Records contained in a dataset
Start of Block
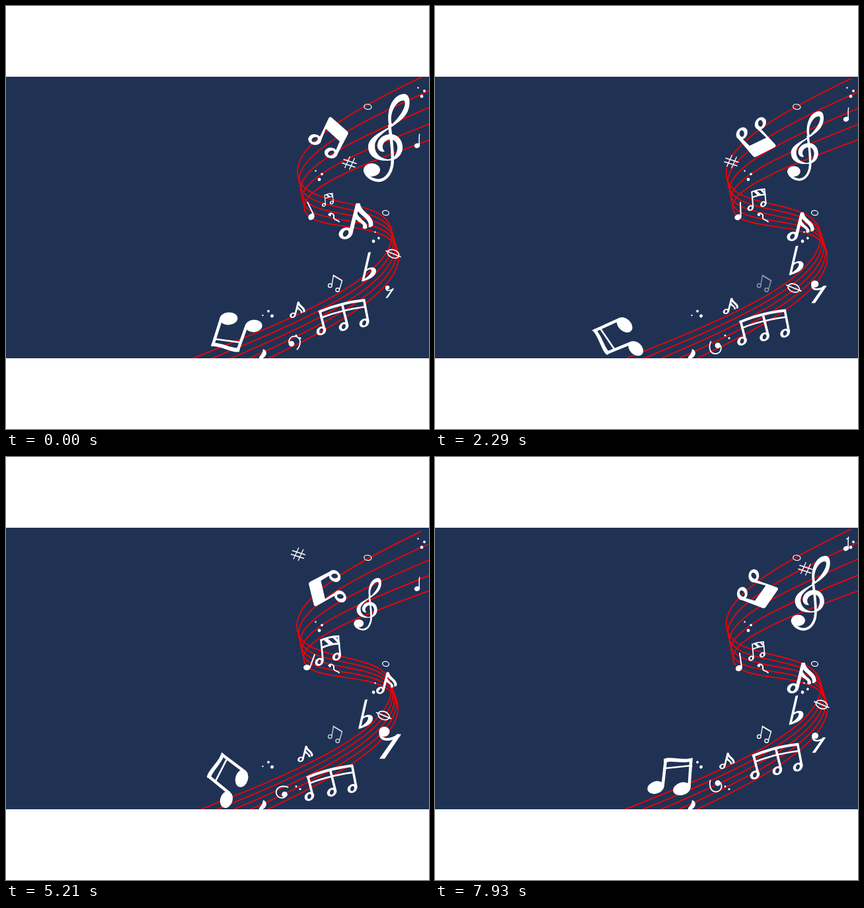
These frames come from a looping animation (640 by 640 pixels, 8000 ms). An HTML page:

```html
<!DOCTYPE html>
<html lang="en">
<head>
<meta charset="utf-8">
<title>Music staff</title>
<style>
  html, body { margin: 0; height: 100%; overflow: hidden; background: #fff; }
  body > svg { display: block; width: 100%; height: 100%; }
  .ink { fill: #fff; stroke: none; }
  .pen { fill: none; stroke: #fff; }
  #staff { fill: none; stroke: #fa0000; stroke-width: 1.7; }
</style>
</head>
<body>
<svg viewBox="0 0 640 640">
  <defs>
    <path id="head" fill-rule="evenodd" d="M-10,0a10,8 0 1 0 20,0a10,8 0 1 0 -20,0z
      M-4.1,2.9a5,3.5 -35 1 0 8.2,-5.8a5,3.5 -35 1 0 -8.2,5.8z"/>
    <g id="flagged" class="ink">
      <use href="#head" transform="translate(-15.5 18.5) rotate(-22) scale(1.08)"/>
      <path d="M-11,17L0,-27L6,-27C8,-13 26,-10 26,5C26,8 21,10 19,9C22,-2 8,-8 3,-15L-5,18Z"/>
      <path d="M1,-14C5,-1 18,0 17,10C15,12 12,12 10,10C14,4 3,2 -1,-4Z"/>
    </g>
    <g id="dots" class="ink">
      <circle r="1.2"/><circle cx="9.500" cy="4.800" r="1.900"/><circle cx="5.500" cy="13" r="2.400"/>
    </g>
  </defs>

  <svg x="0" y="107" width="640" height="426" viewBox="0 107 640 426">
    <rect y="107" width="640" height="426" fill="#203254"/>
    <g id="staff"></g>

    <use href="#dots" x="623.5" y="123.7"/>
    <use href="#dots" x="468.5" y="249.5"/>
    <use href="#dots" transform="translate(558.5 342) rotate(33)"/>
    <use href="#dots" transform="translate(388.5 468) rotate(-63)"/>
    <g class="ink">
      <circle cx="439" cy="498.5" r="1.4"/><circle cx="445" cy="502.5" r="1.6"/>
      <path d="M389,519C396,521 396,531 386,534L383,534C382,529 388,529 389,519Z"/>
      <circle cx="490" cy="316" r="2"/>
    </g>
    <g class="pen" stroke-width="1.3">
      <ellipse cx="547.3" cy="152.5" rx="5.6" ry="3.9" transform="rotate(10 547.3 152.5)"/>
      <ellipse cx="574.5" cy="313" rx="5" ry="3.6" transform="rotate(10 574.5 313)"/>
      <path stroke-width="2" d="M488,316C491,311 497,315 496,319C495,325 501,322 504.5,327"/>
    </g>
    <g id="faded" class="pen" stroke-width="1.4">
      <path d="M493,422L495.5,407.5L508.5,415.5L504.5,429"/>
      <path stroke-width="2" d="M495,407.5L508.5,415.5"/>
      <circle cx="490.3" cy="423" r="2.8"/><circle cx="501.7" cy="429.5" r="2.8"/>
    </g>

    <g id="treble" class="ink">
      <path fill-rule="evenodd" d="M4,-17C-2,-40 8,-66 26,-67C37,-67 36,-48 31,-39C22,-20 -18,-8 -18,12C-18,24 -8,31 2,32L2,34
        C-14,35 -28,28 -28,13C-28,0 -12,-8 4,-17Z M8,-21C3,-36 14,-57 25,-57C31,-57 28,-40 8,-21Z"/>
      <path d="M2,34C18,34 25,22 24,12C23,0 14,-7 4,-6C-8,-5 -15,4 -14,13C-13,19 -7,22 -3,20C-9,14 -6,4 4,2C14,1 17,10 16,16C15,26 10,31 2,32Z"/>
      <path class="pen" stroke-width="4.5" d="M4,-20C6,-5 11,25 8,42C5,57 -4,64 -13,64C-24,63 -32,56 -33,48"/>
      <ellipse cx="-22.5" cy="48" rx="12.5" ry="10"/>
    </g>

    <g id="thick" class="ink">
      <use href="#head" transform="translate(-16 16) rotate(-25)"/>
      <use href="#head" transform="translate(16 18) rotate(-25)"/>
      <path d="M-18,-23Q-18,-26 -15,-26L17,-23Q20,-22 20,-19L25,15L21,17L16,-4L-12,-7L-7,13L-11,15Z"/>
    </g>

    <g id="hatched" class="ink">
      <use href="#head" transform="translate(-13.5 16.5) rotate(-35) scale(.7)"/>
      <use href="#head" transform="translate(13 8.5) rotate(-35) scale(.7)"/>
      <path class="pen" stroke-width="2.6" d="M-8,15L-11,-17M18.5,7L15.5,-22"/>
      <path class="pen" stroke-width="3" d="M-12,-16Q0,-22 17,-22.5M-10,-5Q2,-11 18,-11.5"/>
      <path d="M-8,-18L-2,-20L9,-11L2,-9ZM6,-21L11,-22L17,-15L16,-11Z"/>
    </g>

    <use id="bigFlag" href="#flagged"/>
    <use id="smallFlag" href="#flagged"/>

    <g id="flat" class="ink">
      <path d="M-1,-22L3,-23L-7,20L-11,22Z"/>
      <path d="M-7,7C-2,-1 11,-2 11,6C11,14 0,19 -10,22L-7,18C0,14 4,9 4,5C3,2 -3,4 -7,10Z"/>
    </g>

    <g id="whole" class="pen" stroke-width="1.7">
      <ellipse rx="9" ry="6"/><path d="M-12.5,0H12.5"/>
    </g>

    <g id="rest" class="ink">
      <ellipse cx="-8.5" cy="-17" rx="8" ry="7.5"/>
      <path class="pen" stroke-width="4" d="M-14.5,-15C-14,-1 2,-4 14,-12"/>
      <path d="M10,-13L17,-13L-8,24L-16,24Z"/>
    </g>

    <g id="triple" class="ink">
      <use href="#head" transform="translate(-33 20.5) rotate(-35) scale(.78)"/>
      <use href="#head" transform="translate(1 14) rotate(-35) scale(.78)"/>
      <use href="#head" transform="translate(32 8.5) rotate(-35) scale(.78)"/>
      <path class="pen" stroke-width="3.6" d="M-28,19L-35,-9M6.5,12L-1,-18M38,7L31.5,-27"/>
      <path class="pen" stroke-width="4" d="M-37,-8Q-4,-22 33,-26"/>
      <path class="pen" stroke-width="2.6" d="M-34,1Q-4,-11 34,-16"/>
    </g>

    <g id="beamed" class="ink">
      <ellipse cx="-22" cy="17" rx="12.8" ry="9.3" transform="rotate(-18 -22 17)"/>
      <ellipse cx="17.5" cy="19" rx="13.5" ry="9.5" transform="rotate(-18 17.5 19)"/>
      <path class="pen" stroke-width="4.5" d="M-11.5,16L-7,-25M28.5,17L31.5,-26"/>
      <path d="M-10,-26C0,-31 20,-23 34,-28L33.5,-23C20,-18 2,-25 -9,-20Z"/>
      <path class="pen" stroke-width="2.6" d="M-8,-12L31,-16"/>
    </g>

    <g id="bass" class="ink">
      <circle cx="-5" cy="3" r="4.3"/>
      <path class="pen" stroke-width="1.8" d="M-9,2C-10,-12 8,-11 8,0C8,5 6,9 3,12"/>
    </g>

    <g id="sharp" class="pen">
      <path stroke-width="1.3" d="M-7,7.500L1,-10M0,10L8,-7.500"/>
      <path stroke-width="1.700" d="M-9,-5.500L11,1M-11,0L9,6.500"/>
    </g>

    <g id="highQuarter" class="ink">
      <ellipse cx="-.5" rx="4.3" ry="3.5" transform="rotate(-25)"/>
      <path class="pen" stroke-width="1.5" d="M2.8,-1C2.5,-8 2.5,-13 3.2,-17.5"/>
    </g>

    <g id="lowQuarter" class="ink">
      <ellipse cx="-1" cy="10.5" rx="5.3" ry="4.3" transform="rotate(-25 -1 10.5)"/>
      <path class="pen" stroke-width="2" d="M3.3,10L3,-12.5"/>
    </g>
  </svg>
</svg>

<script>
const PERIOD = 8, FPS = 14;
const LATE = [0, 4.8, PERIOD], EARLY = [0, 2.3, PERIOD], TWICE = [0, 2.4, 4.7, PERIOD];
const byId = id => document.getElementById(id);
const mix = (a, b, k) => a.map((v, i) => v + (b[i] - v) * k);

// Moves evenly from pose to pose; the last leg slows down when ease > 1
const travel = (beats, ease, ...poses) => t => {
  const leg = beats.findIndex(beat => beat > t) - 1;
  const u = (t - beats[leg]) / (beats[leg + 1] - beats[leg]);
  const k = leg === poses.length - 2 ? 1 - (1 - u) ** ease : u;
  return mix(poses[leg], poses[leg + 1], k);
};

// Poses are x, y, rotation, scale
const sharpAngle = travel([0, 2.9, PERIOD], 1.15, [66], [133], [338]);
const beamedPlace = travel(EARLY, 1.6, [349.5, 495.5], [278, 507], [356, 483]);
const parts = {
  treble: travel(LATE, 1, [576, 200, 0, 1], [544, 225.5, 0, .56], [569, 206, 0, .855]),
  thick: travel(LATE, 1, [489.5, 198.5, 36], [485, 201, 271], [488.5, 201.5, 116]),
  hatched: travel(LATE, 1, [487, 293.5, 0, .45], [487.5, 293.5, 0, 1.045], [487, 294, 0, .63]),
  bigFlag: travel(LATE, 1, [529.5, 325.5, 0, 1], [579, 343, 0, .57], [554, 334, 0, .855]),
  smallFlag: travel(LATE, 1, [441, 459.5, 0, .45], [454.5, 447.5, 0, .45], [441.5, 460, 0, .45]),
  rest: travel(LATE, 1, [580.5, 432.5, 0, .39], [581, 432.5, 0, 1.06], [580.5, 432.5, 0, .62]),
  lowQuarter: travel(LATE, 1, [458.5, 309, -25], [460, 309, 25], [459.5, 309, -8]),
  triple: travel(LATE, 2, [510, 471], [484, 503.5], [517, 460.5]),
  whole: travel(EARLY, 1.6, [586, 375, 22], [542.5, 427, 22], [585, 374.5, 22]),
  flat: travel(TWICE, 2, [549, 395], [546.5, 385], [543, 392], [546.5, 383.5]),
  highQuarter: travel(TWICE, 1.6, [622.5, 211], [622.5, 169], [622.5, 218], [622.5, 138]),
  beamed: t => [...beamedPlace(t), 21 * t - 166.5],
  bass: t => [437 - 20 * Math.sin(t / 3.2), 508 + 10 * Math.sin(t / 1.6), 250 * Math.sin(t / 3.2)],
  sharp: t => {
    const a = sharpAngle(t) * Math.PI / 180;
    return [487 + 80 * Math.cos(a), 190 + 52 * Math.sin(a)];
  },
};
const fade = travel(EARLY, 1, [1], [.5], [1]);
const drift = travel(LATE, 1, [0], [1], [.35]);

// The five staff lines blend between the two outer curves
const upper = [630, 107, 530, 155, 441, 205, 441, 250, 441, 313, 584, 282, 584, 346, 584, 419, 398, 487, 268, 539];
const lower = [670, 192, 570, 228, 451, 270, 451, 303, 451, 350, 594, 315, 594, 380, 594, 435, 480, 495, 384, 539];
const lines = [0, .25, .5, .75, 1].map(k => {
  const p = mix(upper, lower, k);
  const line = document.createElementNS(byId('staff').namespaceURI, 'path');
  line.setAttribute('d', `M${p.slice(0, 2)}C${p.slice(2)}`);
  return byId('staff').appendChild(line);
});

function draw(t) {
  for (const id in parts) {
    const [x, y, angle = 0, scale = 1] = parts[id](t);
    byId(id).setAttribute('transform', `translate(${x} ${y}) rotate(${angle}) scale(${scale})`);
  }
  const [shift] = drift(t);
  lines.forEach((line, i) =>
    line.setAttribute('transform', `translate(${-shift} ${5.6 * shift * (1 - i / 4)})`));
  byId('faded').setAttribute('opacity', fade(t)[0]);
}

const start = performance.now();
function tick() {
  const t = Math.max(0, performance.now() - start) / 1000 % PERIOD;
  draw(Math.min(Math.floor(t * FPS + .05), PERIOD * FPS - 1) / FPS);
  requestAnimationFrame(tick);
}
tick();
</script>
</body>
</html>
```
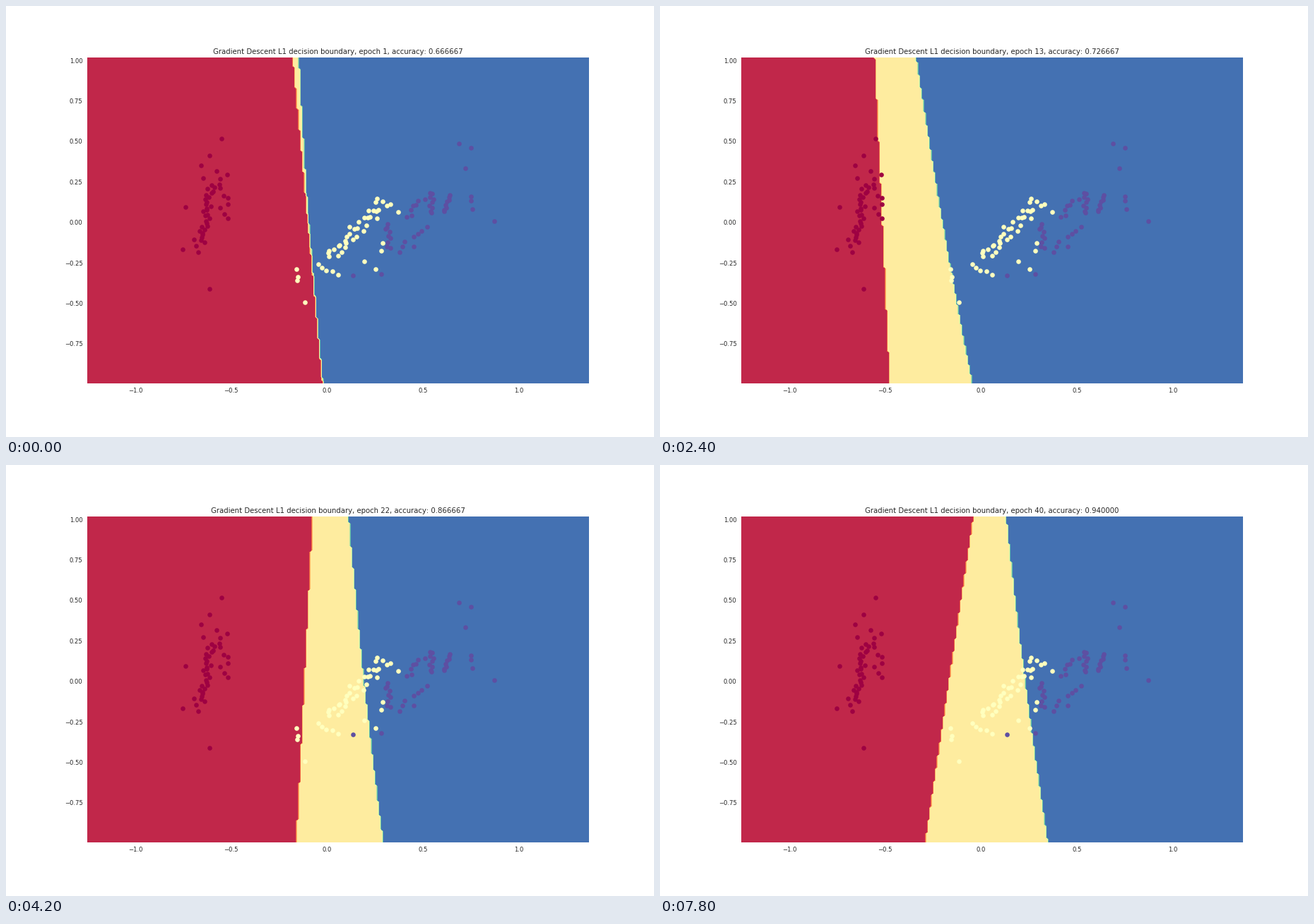
These frames come from a looping animation (917 by 611 pixels, 8000 ms). A matplotlib script:

```python
import numpy as np
import matplotlib.pyplot as plt
from matplotlib.animation import FuncAnimation

W, H, DPI = 917, 611, 64
PX = 72 / DPI                       # points per pixel
UNIT = 0.8486 * PX                  # scale of all type and marker sizes
INK = "0.15"
LEFT, RIGHT, BOTTOM, TOP = 0.125, 0.9, 0.125, 0.88
EPOCHS, STEP_MS = 40, 200

# Class grid with a step of 0.01
gx = -1.252 + 0.01 * np.arange(263)
gy = -0.993 + 0.01 * np.arange(202)
xx, yy = np.meshgrid(gx, gy)
x0, y0 = LEFT * W, (1 - TOP) * H
width, height = (RIGHT - LEFT) * W, (TOP - BOTTOM) * H
px = x0 + (xx - gx[0]) / (gx[-1] - gx[0]) * width
py = y0 + (gy[-1] - yy) / (gy[-1] - gy[0]) * height

rng = np.random.default_rng(7)


def to_data(p):
    """Stage pixels to data coordinates."""
    return (gx[0] + (p[:, 0] - x0) / width * (gx[-1] - gx[0]),
            gy[-1] - (p[:, 1] - y0) / height * (gy[-1] - gy[0]))


def band(a, b, n, spread):
    """Seeded samples strewn evenly along a line from a to b."""
    a, b = np.array(a, float), np.array(b, float)
    t = (np.arange(n)[:, None] + rng.uniform(0.2, 0.8, (n, 1))) / n
    along = (b - a) / np.hypot(*(b - a))
    side = rng.uniform(-spread, spread, (n, 1))
    return a + (b - a) * t + side * np.array([-along[1], along[0]])


# Each class: its far samples, then the bands of its core
clusters = [
    np.vstack(([(305, 188), (254, 285), (250, 345), (288, 401)],
               band((282, 206), (288, 250), 4, 12),
               band((290, 252), (277, 336), 28, 6),
               band((308, 236), (310, 304), 10, 7),
               band((264, 324), (272, 354), 3, 2))),
    np.vstack(([(554.5, 292), (423, 420), (523, 373), (507, 362)],
               band((533, 334), (531, 349), 2, 0),
               band((410, 370), (410, 396), 3, 3),
               band((436, 365), (472, 382), 5, 5),
               band((454, 356), (506, 306), 21, 10),
               band((506, 302), (540, 274), 13, 12))),
    np.vstack(([(641, 195), (658, 201), (650, 230), (690.5, 305),
                (531, 380), (491, 382)],
               band((659, 265), (660, 290), 3, 2),
               band((600, 262), (604, 296), 9, 4),
               band((628, 266), (620, 294), 8, 2),
               band((590, 270), (568, 302), 7, 6),
               band((537, 306), (543, 346), 9, 5),
               band((554, 350), (602, 318), 8, 9))),
]

# Border centres and tilts, and correct samples of 150, at the turning points
TURNS = (1, 11, 15, 22, 31, 40)
RED_EDGE, RED_TILT = (427.5, 392, 238, 423, 421, 410), (21, 16, 5, -11.5, -26, -34)
BLUE_EDGE, BLUE_TILT = (432, 484, 322, 510, 524, 520), (17, 43, 36, 24.5, 33, 29.5)
HITS = (100, 133, 85, 130, 136, 141)
COLLAPSE = 17


def predict(epoch):
    """Class of each grid node and the number of correct samples."""
    if epoch == COLLAPSE:
        is_red = py < 158 - 85 * np.exp((px - 319) / 53)
        is_blue = py < 331 - 258 * np.exp((498 - px) / 69)
        return np.where(is_red, 0, np.where(is_blue, 2, 1)), 50

    def at(keys):
        return np.interp(epoch, TURNS, keys)

    v = 2 * (py - y0) / height - 1          # -1 at the top, 1 at the bottom
    red_end = at(RED_EDGE) + at(RED_TILT) * v
    blue_start = at(BLUE_EDGE) + at(BLUE_TILT) * v - 3 * (1 - v * v)
    z = np.where(px < red_end, 0, np.where(px < blue_start, 1, 2))
    return z, round(at(HITS))


plt.rcParams["font.family"] = "DejaVu Sans"
plt.rcParams["text.kerning_factor"] = 6
fig = plt.figure(figsize=(W / DPI, H / DPI), dpi=DPI, facecolor="white")
ax = fig.add_axes((LEFT, BOTTOM, RIGHT - LEFT, TOP - BOTTOM))
ax.set_xlim(gx[0], gx[-1])
ax.set_ylim(gy[0], gy[-1])
ax.autoscale(False)
ax.set_xticks(np.arange(-1, 1.1, 0.5))
ax.set_yticks(np.arange(-0.75, 1.1, 0.25))
ax.tick_params(length=0, pad=7 * UNIT, labelsize=10 * UNIT, labelcolor=INK)
ax.spines[:].set_visible(False)
title = ax.set_title("", fontsize=12 * UNIT, color=INK, pad=6 * UNIT)

cmap = plt.get_cmap("Spectral")
for k, pts in enumerate(clusters):
    ax.scatter(*to_data(pts), s=(6 * UNIT) ** 2, color=cmap(k / 2),
               linewidths=1.75 * UNIT, zorder=3)

regions = []


def draw(i):
    epoch = i + 1
    while regions:
        regions.pop().remove()
    z, hits = predict(epoch)
    regions.append(ax.contourf(xx, yy, z, levels=np.linspace(0, 2, 9),
                               cmap=cmap, vmin=0, vmax=2, zorder=1))
    title.set_text("Gradient Descent L1 decision boundary, "
                   f"epoch {epoch}, accuracy: {hits / 150:.6f}")
    return [title]


anim = FuncAnimation(fig, draw, frames=EPOCHS, init_func=lambda: draw(0),
                     interval=STEP_MS, repeat=True, repeat_delay=0)
plt.show()
```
End of Block
__WHAT THE TASK ASKS__. Copy every line in the data above that has the string "height" in it.

__EXPECTED ANSWER__.
  html, body { margin: 0; height: 100%; overflow: hidden; background: #fff; }
  body > svg { display: block; width: 100%; height: 100%; }
  <svg x="0" y="107" width="640" height="426" viewBox="0 107 640 426">
    <rect y="107" width="640" height="426" fill="#203254"/>
width, height = (RIGHT - LEFT) * W, (TOP - BOTTOM) * H
py = y0 + (gy[-1] - yy) / (gy[-1] - gy[0]) * height
            gy[-1] - (p[:, 1] - y0) / height * (gy[-1] - gy[0]))
    v = 2 * (py - y0) / height - 1          # -1 at the top, 1 at the bottom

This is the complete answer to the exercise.